## Your instructions
Every entry is to be returned as it stands, apart from the pictures.

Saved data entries
☆ ☆ ☆ ☆ ☆ ☆ ☆
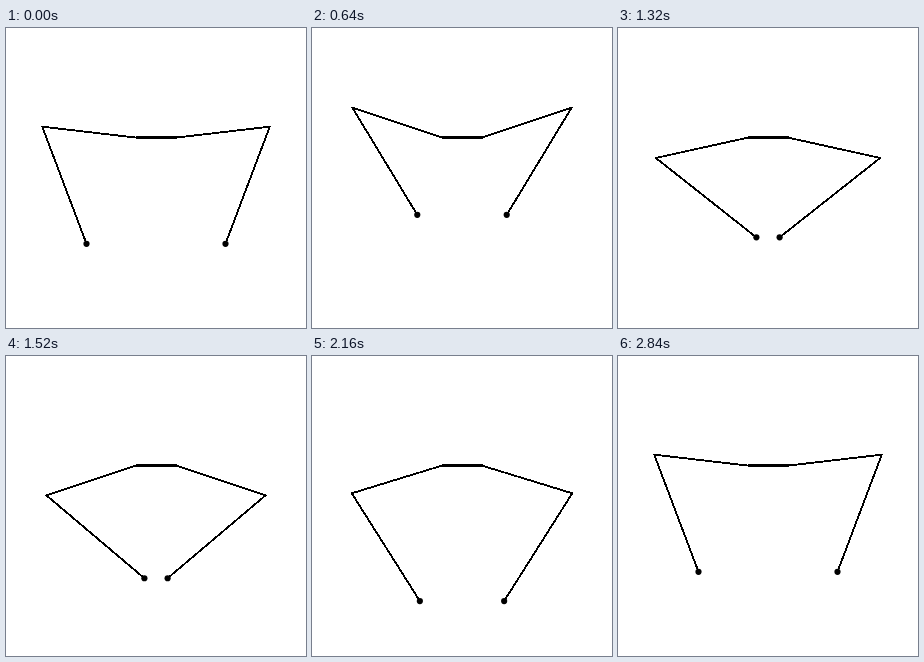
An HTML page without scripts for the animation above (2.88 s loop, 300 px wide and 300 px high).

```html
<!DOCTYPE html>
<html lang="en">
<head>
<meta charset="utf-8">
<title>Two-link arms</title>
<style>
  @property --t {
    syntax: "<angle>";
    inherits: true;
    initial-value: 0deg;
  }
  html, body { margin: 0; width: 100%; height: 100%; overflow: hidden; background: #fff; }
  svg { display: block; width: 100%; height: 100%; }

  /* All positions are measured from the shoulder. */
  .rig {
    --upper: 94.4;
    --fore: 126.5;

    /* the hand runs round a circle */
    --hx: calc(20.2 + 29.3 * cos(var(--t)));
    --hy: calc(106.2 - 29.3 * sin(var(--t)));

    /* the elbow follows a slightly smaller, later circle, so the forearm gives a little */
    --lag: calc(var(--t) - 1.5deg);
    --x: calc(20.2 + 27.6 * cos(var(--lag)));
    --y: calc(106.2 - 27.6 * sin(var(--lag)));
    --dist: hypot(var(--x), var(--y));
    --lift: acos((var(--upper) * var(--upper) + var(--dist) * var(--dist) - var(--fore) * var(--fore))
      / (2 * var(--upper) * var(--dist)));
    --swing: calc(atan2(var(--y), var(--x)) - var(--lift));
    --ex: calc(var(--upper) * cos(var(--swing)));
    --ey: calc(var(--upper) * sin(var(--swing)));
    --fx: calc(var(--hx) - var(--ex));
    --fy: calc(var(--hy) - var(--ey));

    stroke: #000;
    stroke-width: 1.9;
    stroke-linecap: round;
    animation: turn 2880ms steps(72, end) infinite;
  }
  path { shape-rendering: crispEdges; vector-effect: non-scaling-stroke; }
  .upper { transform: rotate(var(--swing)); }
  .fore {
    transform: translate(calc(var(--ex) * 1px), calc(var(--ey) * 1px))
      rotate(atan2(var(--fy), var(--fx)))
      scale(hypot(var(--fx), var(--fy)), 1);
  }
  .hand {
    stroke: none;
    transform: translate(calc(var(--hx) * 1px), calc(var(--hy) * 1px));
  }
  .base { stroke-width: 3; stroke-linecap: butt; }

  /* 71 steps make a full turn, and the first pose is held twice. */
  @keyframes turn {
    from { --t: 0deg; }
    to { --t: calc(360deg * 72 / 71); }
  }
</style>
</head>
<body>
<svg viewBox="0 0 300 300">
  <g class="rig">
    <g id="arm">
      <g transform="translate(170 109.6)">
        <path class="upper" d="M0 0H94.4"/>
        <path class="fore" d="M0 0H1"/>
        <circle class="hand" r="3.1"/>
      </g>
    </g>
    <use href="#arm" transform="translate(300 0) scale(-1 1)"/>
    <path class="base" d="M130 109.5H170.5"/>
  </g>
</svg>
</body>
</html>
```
☆ ☆ ☆ ☆ ☆ ☆ ☆
## Result for this task
An HTML page without scripts for the animation above (2.88 s loop, 300 px wide and 300 px high).

```html
<!DOCTYPE html>
<html lang="en">
<head>
<meta charset="utf-8">
<title>Two-link arms</title>
<style>
  @property --t {
    syntax: "<angle>";
    inherits: true;
    initial-value: 0deg;
  }
  html, body { margin: 0; width: 100%; height: 100%; overflow: hidden; background: #fff; }
  svg { display: block; width: 100%; height: 100%; }

  /* All positions are measured from the shoulder. */
  .rig {
    --upper: 94.4;
    --fore: 126.5;

    /* the hand runs round a circle */
    --hx: calc(20.2 + 29.3 * cos(var(--t)));
    --hy: calc(106.2 - 29.3 * sin(var(--t)));

    /* the elbow follows a slightly smaller, later circle, so the forearm gives a little */
    --lag: calc(var(--t) - 1.5deg);
    --x: calc(20.2 + 27.6 * cos(var(--lag)));
    --y: calc(106.2 - 27.6 * sin(var(--lag)));
    --dist: hypot(var(--x), var(--y));
    --lift: acos((var(--upper) * var(--upper) + var(--dist) * var(--dist) - var(--fore) * var(--fore))
      / (2 * var(--upper) * var(--dist)));
    --swing: calc(atan2(var(--y), var(--x)) - var(--lift));
    --ex: calc(var(--upper) * cos(var(--swing)));
    --ey: calc(var(--upper) * sin(var(--swing)));
    --fx: calc(var(--hx) - var(--ex));
    --fy: calc(var(--hy) - var(--ey));

    stroke: #000;
    stroke-width: 1.9;
    stroke-linecap: round;
    animation: turn 2880ms steps(72, end) infinite;
  }
  path { shape-rendering: crispEdges; vector-effect: non-scaling-stroke; }
  .upper { transform: rotate(var(--swing)); }
  .fore {
    transform: translate(calc(var(--ex) * 1px), calc(var(--ey) * 1px))
      rotate(atan2(var(--fy), var(--fx)))
      scale(hypot(var(--fx), var(--fy)), 1);
  }
  .hand {
    stroke: none;
    transform: translate(calc(var(--hx) * 1px), calc(var(--hy) * 1px));
  }
  .base { stroke-width: 3; stroke-linecap: butt; }

  /* 71 steps make a full turn, and the first pose is held twice. */
  @keyframes turn {
    from { --t: 0deg; }
    to { --t: calc(360deg * 72 / 71); }
  }
</style>
</head>
<body>
<svg viewBox="0 0 300 300">
  <g class="rig">
    <g id="arm">
      <g transform="translate(170 109.6)">
        <path class="upper" d="M0 0H94.4"/>
        <path class="fore" d="M0 0H1"/>
        <circle class="hand" r="3.1"/>
      </g>
    </g>
    <use href="#arm" transform="translate(300 0) scale(-1 1)"/>
    <path class="base" d="M130 109.5H170.5"/>
  </g>
</svg>
</body>
</html>
```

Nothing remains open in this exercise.